When the human chess match is preparing to start, the chess pieces taking their squares on the board. I enjoy the incidental music, and the Butler, seen here wearing his cape inside out, with an administrative official carrying a chessboard, as well as shading the Butler from the sun by carrying the open umbrella. While the Butler carries the box of chess pieces. This makes the Butler look far more important than his job as manservant to Number 2 would suggest. What is it about the Butler, in this instance, that warrants such a privilege, the need for him to be escorted by an administrative official? It has been suggested, in the past, that it’s the Butler who controls the moves in the human chess match. That he makes the moves first, and the players then follow the moves the Butler dictates. Yet this cannot be right, as the Butler follows the moves being made by the two chess players. The Butler is a student of chess, and likes to follow the moves on his own chessboard. But that doesn’t explain the administration official. Mind you, the Butler is there at the beginning of ‘Checkmate,’ and he’s there at the end, placing the white Queen’s pawn back on the chessboard. Is there something symbolically significant in that, or is it pure coincidence?
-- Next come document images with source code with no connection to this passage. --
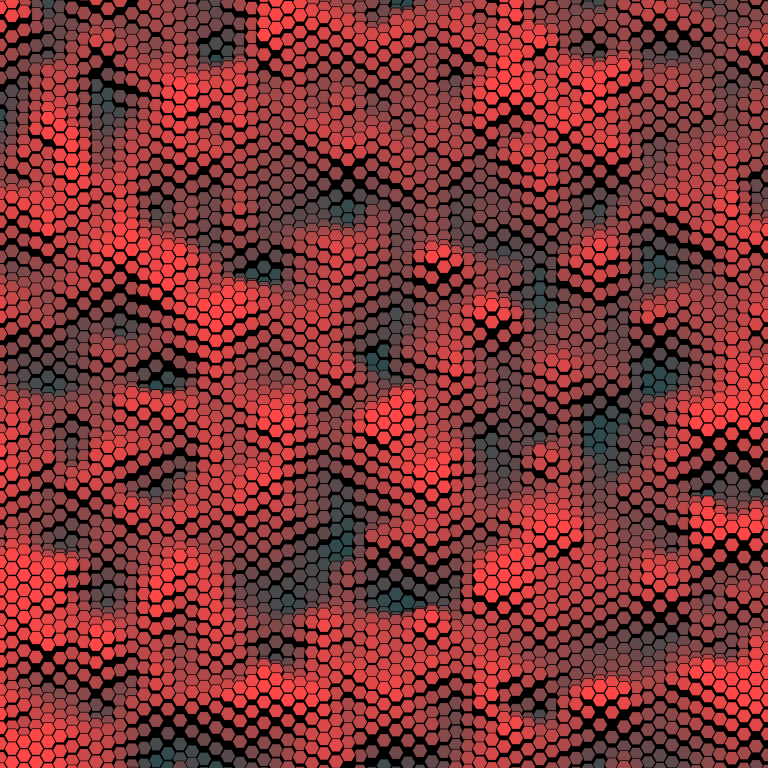
Reproduce this pattern procedurally as a three.js fragment shader.

```glsl
// A honeycomb of hexagonal columns raised by smooth noise: tall ones red, low ones slate.
// Each cap slides up the canvas by its height over a black wall, and columns are painted
// back to front, so slopes open dark gaps or squeeze the rows together.
varying vec2 vUv;

const float COLUMNS = 64.0;        // hexagon columns across the canvas
const float SQRT3 = 1.7320508;     // column spacing, where a hexagon apothem is 1
const float CAP_RADIUS = 0.9;      // cap apothem, the rest is outline
const float MAX_LIFT = 3.8;        // rise of the tallest column, in apothems
const float SOFTNESS = 0.1;        // half width of the smoothed edge
const float NOISE_CELLS = 14.0;    // broad noise cells across the canvas

const vec3 LOW_COLOR = vec3(0.18, 0.29, 0.30);
const vec3 HIGH_COLOR = vec3(1.0, 0.28, 0.28);
const vec3 WALL_COLOR = vec3(0.0);

float hash(vec2 p) {
  vec3 q = fract(p.xyx * 0.1031);
  q += dot(q, q.yzx + 33.33);
  return fract((q.x + q.y) * q.z);
}

float valueNoise(vec2 p) {
  vec2 cell = floor(p);
  vec2 f = fract(p);
  f = f * f * (3.0 - 2.0 * f);
  float bottom = mix(hash(cell), hash(cell + vec2(1.0, 0.0)), f.x);
  float top = mix(hash(cell + vec2(0.0, 1.0)), hash(cell + vec2(1.0)), f.x);
  return mix(bottom, top, f.y);
}

// Column height from 0 to 1 at a place on the canvas
float columnHeight(vec2 uv) {
  vec2 p = uv * NOISE_CELLS + 40.0;
  float n = 0.65 * valueNoise(p) + 0.35 * valueNoise(p * 2.0 + 17.3);
  return clamp(0.58 + 1.5 * (n - 0.5), 0.0, 1.0);
}

// Signed distance to a flat-topped hexagon, exact along its sides
float hexagon(vec2 p, float apothem) {
  p = abs(p);
  return max(p.y, dot(p, vec2(0.5 * SQRT3, 0.5))) - apothem;
}

float coverage(float distanceToEdge) {
  return 1.0 - smoothstep(-SOFTNESS, SOFTNESS, distanceToEdge);
}

// Paints one column, wall then cap, over what stands behind it
vec3 paintColumn(vec3 behind, vec2 p, float height) {
  float lift = height * MAX_LIFT;
  vec2 alongWall = vec2(p.x, p.y - clamp(p.y, 0.0, lift));
  vec2 onCap = p - vec2(0.0, lift);
  vec3 color = mix(behind, WALL_COLOR, coverage(hexagon(alongWall, 1.0)));
  vec3 capColor = mix(LOW_COLOR, HIGH_COLOR, height);
  return mix(color, capColor, coverage(hexagon(onCap, CAP_RADIUS)));
}

void main() {
  float scale = COLUMNS * SQRT3;
  vec2 p = vUv * scale;
  vec2 nearest = floor(vec2(p.x / SQRT3 + 0.5, p.y));
  vec3 color = WALL_COLOR;

  // Half rows from back to front; alternate columns sit on alternate half rows
  for (int i = 0; i < 8; i++) {
    for (int j = -1; j <= 1; j++) {
      vec2 cell = nearest + vec2(float(j), 2.0 - float(i));
      if (mod(cell.x + cell.y, 2.0) > 0.5) continue;
      vec2 base = cell * vec2(SQRT3, 1.0);
      color = paintColumn(color, p - base, columnHeight(base / scale));
    }
  }

  gl_FragColor = vec4(color, 1.0);
}
```
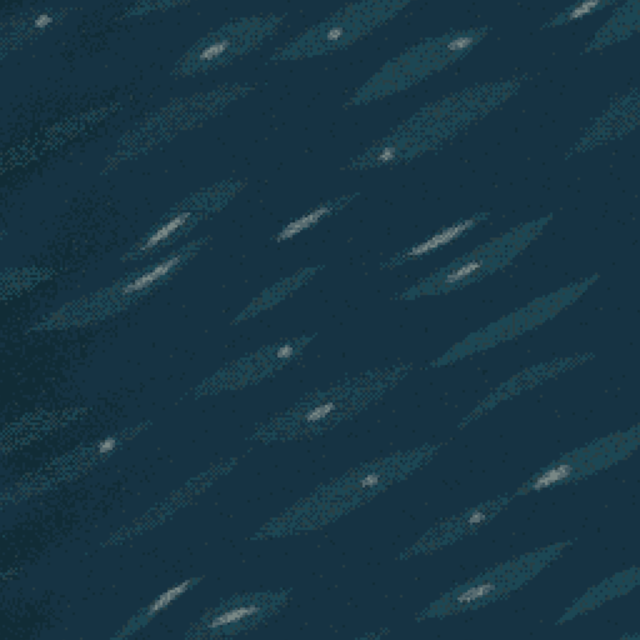
Write a WebGL 2 fragment shader that draws this texture.

```glsl
#version 300 es
precision highp float;

uniform vec2 u_resolution;
out vec4 fragColor;

float hash(vec2 p) {
  vec3 q = fract(p.xyx * vec3(0.1031, 0.1030, 0.0973));
  q += dot(q, q.yzx + 33.33);
  return fract((q.x + q.y) * q.z);
}

float noise(vec2 p) {
  vec2 i = floor(p), f = fract(p);
  f *= f * (3.0 - 2.0 * f);
  return mix(mix(hash(i), hash(i + vec2(1, 0)), f.x),
             mix(hash(i + vec2(0, 1)), hash(i + vec2(1, 1)), f.x), f.y);
}

// Ordered 4 x 4 dither threshold
float bayer2(vec2 c) {
  c = floor(c);
  return fract(c.x * 0.5 + c.y * c.y * 0.75);
}

float bayer4(vec2 c) {
  return bayer2(c * 0.5) * 0.25 + bayer2(c);
}

// Tapered slanted ripples: x is body strength, y is glint strength
vec2 ripples(vec2 p) {
  p += 0.034 * (vec2(noise(p * 6.0 + 11.0), noise(p * 6.0 + 47.0)) - 0.5);
  vec2 axis = vec2(cos(0.49), sin(0.49));
  vec2 q = vec2(dot(p, axis), dot(p, vec2(-axis.y, axis.x)));
  vec2 size = vec2(0.34, 0.105);
  float row = floor(q.y / size.y);
  vec2 result = vec2(0.0);
  for (int j = -1; j <= 1; j++) {
    float y = row + float(j);
    float shift = hash(vec2(y + 60.0, 7.0));
    float column = floor(q.x / size.x - shift);
    for (int i = -1; i <= 1; i++) {
      vec2 id = vec2(column + float(i), y) + 80.0;
      vec2 jitter = vec2(hash(id + 3.1), hash(id + 8.7)) - 0.5;
      vec2 center = (vec2(column + float(i) + shift, y) + 0.5 + jitter * vec2(0.45, 0.6)) * size;
      vec2 extent = vec2(mix(0.10, 0.20, hash(id + 14.3)), mix(0.018, 0.043, hash(id + 21.9)));
      vec2 d = q - center;
      vec2 e = d / extent;
      e.y += (hash(id + 29.4) - 0.5) * e.x * e.x;
      float body = smoothstep(0.0, 0.5, 1.0 - e.x * e.x - abs(e.y));
      result.x = max(result.x, body * mix(0.50, 0.88, hash(id + 35.2)));

      // Short bright core on some ripples
      float rarity = hash(id + 42.6);
      float reach = mix(0.014, 0.075, pow(hash(id + 51.5), 2.5));
      vec2 g = (d - vec2((hash(id + 58.8) - 0.5) * extent.x, 0.0)) / vec2(reach, 0.0095);
      float glint = 1.0 - dot(g, g);
      result.y = max(result.y, glint * step(0.42, rarity) * mix(0.55, 1.0, rarity));
    }
  }
  return result;
}

// Palette colour of one square grain
vec3 grain(vec2 cell) {
  vec2 p = (cell + 0.5) / 256.0;
  vec2 wave = ripples(p);
  float speck = hash(cell + 5.0);
  float threshold = mix(bayer4(cell), hash(cell + 131.0), 0.45);
  vec3 color = vec3(0.088, 0.20, 0.262);

  // Darker drifts towards the left
  float drift = noise(vec2(p.x * 5.0 + p.y * 2.0, p.y * 15.0 - p.x * 8.0) + 30.0);
  float shade = smoothstep(0.35, 0.8, drift) * (1.0 - smoothstep(0.0, 0.3, p.x));
  if (shade * 0.9 + 0.012 > hash(cell + 271.0)) color = vec3(0.066, 0.173, 0.212);

  // Dithered ripple body with grey grains towards its rim
  float density = wave.x * mix(0.72, 1.0, smoothstep(0.0, 0.45, p.x));
  if (density > threshold) {
    float grey = mix(0.52, 0.22, smoothstep(0.2, 0.75, density));
    color = speck < grey ? vec3(0.16, 0.25, 0.272) : vec3(0.11, 0.28, 0.33);
  }
  if (speck > 0.997) color = vec3(0.16, 0.25, 0.27);

  // Broken glints in three tones
  float glint = wave.y + (speck - 0.5) * 0.65;
  if (wave.y > 0.0) {
    if (glint > 0.12) color = vec3(0.24, 0.34, 0.38);
    if (glint > 0.42) color = vec3(0.34, 0.42, 0.44);
    if (glint > 0.80) color = vec3(0.47, 0.53, 0.52);
  }
  return color;
}

void main() {
  // Blend the four nearest grains across softened borders
  vec2 grid = gl_FragCoord.xy / u_resolution.y * 256.0 - 0.5;
  vec2 base = floor(grid);
  float softness = clamp(256.0 / u_resolution.y, 0.6, 1.0);
  vec2 w = clamp((fract(grid) - 0.5) / softness + 0.5, 0.0, 1.0);
  vec3 lower = mix(grain(base), grain(base + vec2(1, 0)), w.x);
  vec3 upper = mix(grain(base + vec2(0, 1)), grain(base + vec2(1, 1)), w.x);
  fragColor = vec4(mix(lower, upper, w.y), 1.0);
}
```
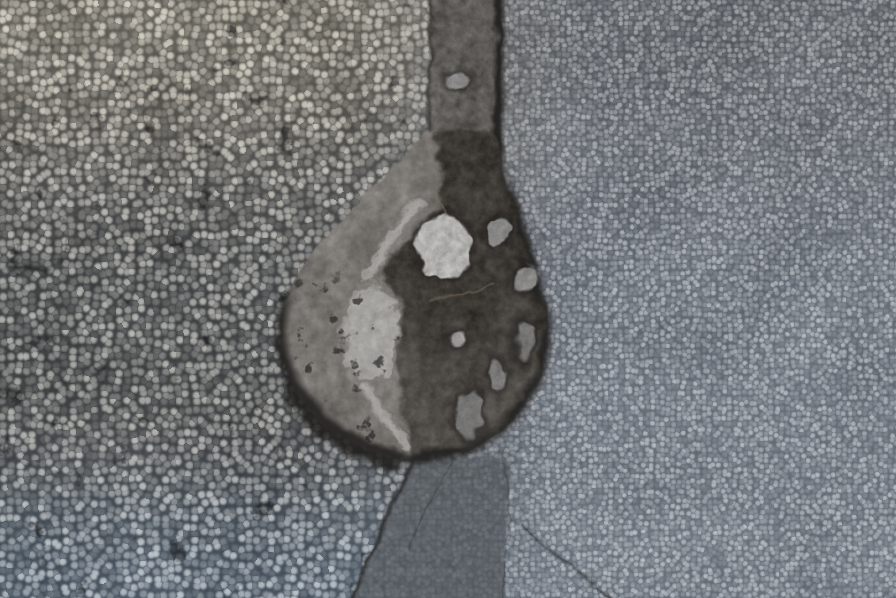
A WebGL 1 fragment shader for this texture:

```glsl
precision highp float;
uniform vec2 u_resolution;

#define COARSE_GRAIN 78.
#define FINE_GRAIN 115.
#define GRAIN_CONTRAST .34
#define EDGE_WOBBLE .011
#define RIM_WIDTH .016
#define MUD vec3(.235, .222, .205)
#define CONCRETE vec3(.47, .455, .44)
#define CHALK vec3(.67, .665, .65)
#define TAR vec3(.355, .375, .395)
#define SHADOW vec3(.12, .115, .11)

vec2 hash2(vec2 p) {
  vec3 q = fract(p.xyx * vec3(.1031, .103, .0973));
  q += dot(q, q.yzx + 33.33);
  return fract((q.xx + q.yz) * q.zy);
}

float corner(vec2 cell, vec2 offset) {
  return dot(hash2(cell) * 2. - 1., offset);
}

float noise(vec2 p) {
  vec2 i = floor(p), f = fract(p), u = f * f * (3. - 2. * f), e = vec2(1, 0);
  return mix(mix(corner(i, f), corner(i + e, f - e), u.x),
             mix(corner(i + e.yx, f - e.yx), corner(i + 1., f - 1.), u.x), u.y);
}

float fbm(vec2 p) {
  float sum = 0., amp = 1.;
  for (int k = 0; k < 4; k++) {
    sum += amp * noise(p);
    p = p * 2.03 + 17.1;
    amp *= .55;
  }
  return sum;
}

// Brightness of packed pebbles, centred near zero
float grains(vec2 p) {
  float nearest = 9., tone = 0.;
  for (int k = 0; k < 9; k++) {
    float row = floor(float(k) / 3. + .01);
    vec2 c = floor(p) + vec2(float(k) - 3. * row, row) - 1.;
    float d = length(p - c - .15 - .7 * hash2(c + 40.));
    if (d < nearest) { nearest = d; tone = hash2(c + 91.).x; }
  }
  return (.25 + tone) * smoothstep(.75, .2, nearest) - .42;
}

float segment(vec2 p, float ax, float ay, float bx, float by) {
  vec2 a = vec2(ax, ay), d = vec2(bx, by) - a;
  return length(p - a - d * clamp(dot(p - a, d) / dot(d, d), 0., 1.));
}

float fill(float d, float soft) { return 1. - smoothstep(-soft, soft, d); }

float ellipse(vec2 p, float x, float y, float rx, float ry) {
  return (length((p - vec2(x, y)) / vec2(rx, ry)) - 1.) * min(rx, ry);
}

void shade(inout vec3 col, float d, float soft, float amount) {
  col = mix(col, SHADOW, amount * fill(d, soft));
}

void stone(inout vec3 col, vec2 p, float x, float y, float rx, float ry, float tone) {
  float d = ellipse(p, x, y, rx, ry) + .012 * noise(p * 45. + x * 70.);
  shade(col, d - .006, .007, .55);
  col = mix(col, tone * vec3(1, .995, .98) * (1. + .2 * fbm(p * 70.)), fill(d, .003));
}

vec3 asphalt(vec2 p, float fineGrain) {
  float right = smoothstep(.55, 1., p.x);
  vec3 worn = mix(vec3(.43, .47, .51), vec3(.4, .405, .405), smoothstep(.02, .32, p.y));
  worn = mix(worn, vec3(.53, .515, .48), smoothstep(.5, 1., p.y));
  vec3 firm = mix(vec3(.5, .525, .56), vec3(.445, .46, .48), smoothstep(.3, 1., p.y));
  float g = mix(grains(p * COARSE_GRAIN), .65 * fineGrain, right);
  vec3 col = mix(worn, firm, right) + GRAIN_CONTRAST * g * vec3(1.03, 1, .95);
  col += .05 * fbm(p * 6.) + .05 * noise(p * 160.);
  // Scattered pits on the worn side
  return col * (1. - .4 * (1. - right) * smoothstep(.32, .6, fbm(p * 22. + 5.)));
}

void main() {
  vec2 p = (gl_FragCoord.xy - .5 * u_resolution) / u_resolution.y + vec2(.75, .5);
  float n = fbm(p * 17.), fine = fbm(p * 60.), grit = grains(p * FINE_GRAIN);
  vec2 w = p + EDGE_WOBBLE * vec2(n, fbm(p * 17. + 31.));
  vec3 col = asphalt(p, grit);
  shade(col, segment(w, .02, .555, .08, .55) - .004, .006, .7);

  // Tar strip and cracks below the hole
  float low = 1. - smoothstep(.22, .25, p.y);
  float strip = max(mix(.59, .69, p.y / .235) - w.x, w.x - .85);
  col = mix(col, TAR + .05 * fine + .05 * grit, .9 * low * fill(strip, .004));
  float crack = min(segment(w, .59, 0., .69, .235) - .003, segment(w, .875, .12, 1.02, 0.) - .001);
  shade(col, crack, .005, .75 * low);
  float hairline = min(segment(w, .76, .23, .68, .08), segment(w, .84, .24, .855, .13));
  hairline = min(hairline, segment(w, .855, .13, .845, 0.));
  shade(col, hairline, .004, .5 * low);

  // Broken channel above the hole
  float high = smoothstep(.7, .76, p.y);
  col = mix(col, vec3(.37, .36, .345) + .12 * fine + .08 * n, high * fill(abs(w.x - .778) - .06, .004));
  shade(col, abs(w.x - .72) - .002, .006, .6 * high);
  shade(col, abs(w.x - .836) - .007 - .006 * n, .007, .9 * high);

  // Round basin joined to a taper
  float rise = (w.y - .55) / .23;
  float taper = max(mix(.5, .715, rise) - w.x, w.x - mix(.895, .825, rise));
  taper = max(taper, abs(w.y - .67) - .11);
  float hole = min(ellipse(w, .693, .443, .222, .21), taper);
  vec3 bed = CONCRETE + .1 * n + .09 * fine;
  float chalk = ellipse(w, .625, .435, .05, .08) + .035 * n;
  chalk = min(chalk, min(segment(w, .7, .66, .61, .54), segment(w, .61, .35, .68, .25)) - .008);
  bed = mix(bed, CHALK + .1 * fine, .85 * fill(chalk + .012 * fine, .005));
  shade(bed, .32 - fbm(p * 24. + 8.), .1, .65 * (1. - smoothstep(.5, .58, p.y)));

  // Damp soil on the right
  float notch = (p.y - .55) / .035;
  float shore = .675 + .055 * smoothstep(.54, .68, p.y) - .04 * exp(-notch * notch);
  vec3 soil = MUD + .075 * (1. - smoothstep(.3, .55, p.y)) + .08 * n + .09 * fine;
  bed = mix(bed, soil, fill(shore - w.x - .018 * n, .008));
  col = mix(col, bed, fill(hole, .004));

  // Shaded rim, heaviest at the lower left
  float heavy = (1. - smoothstep(.3, .45, p.y)) * (1. - smoothstep(.6, .75, p.x));
  float rim = max(1. - smoothstep(.46, .56, p.y), smoothstep(.78, .84, p.x) * (1. - smoothstep(.6, .8, p.y)));
  shade(col, abs(hole) - RIM_WIDTH * (.45 + .6 * heavy + .7 * n), .009, .85 * rim);

  // Loose stones and twigs
  stone(col, w, .743, .588, .046, .053, .69);
  stone(col, w, .764, .433, .014, .011, .6);
  stone(col, w, .834, .612, .021, .02, .52);
  stone(col, w, .88, .535, .018, .02, .53);
  stone(col, w, .876, .43, .014, .029, .46);
  stone(col, w, .834, .372, .015, .025, .48);
  stone(col, w, .785, .306, .024, .038, .46);
  stone(col, w, .765, .867, .017, .013, .54);
  float twig = min(segment(w, .72, .495, .825, .525), segment(w, .715, .69, .745, .64));
  col = mix(col, vec3(.47, .42, .35), .75 * fill(twig - .001, .003));
  gl_FragColor = vec4(clamp(col, 0., 1.), 1);
}
```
If anyone would have put that pawn back on the chessboard, it would have been Number 2. Unless the Butler is Number 1, and in that case, perhaps it’s the Butler controlling the moves on the metaphorical chessboard that is The Village!
Be seeing you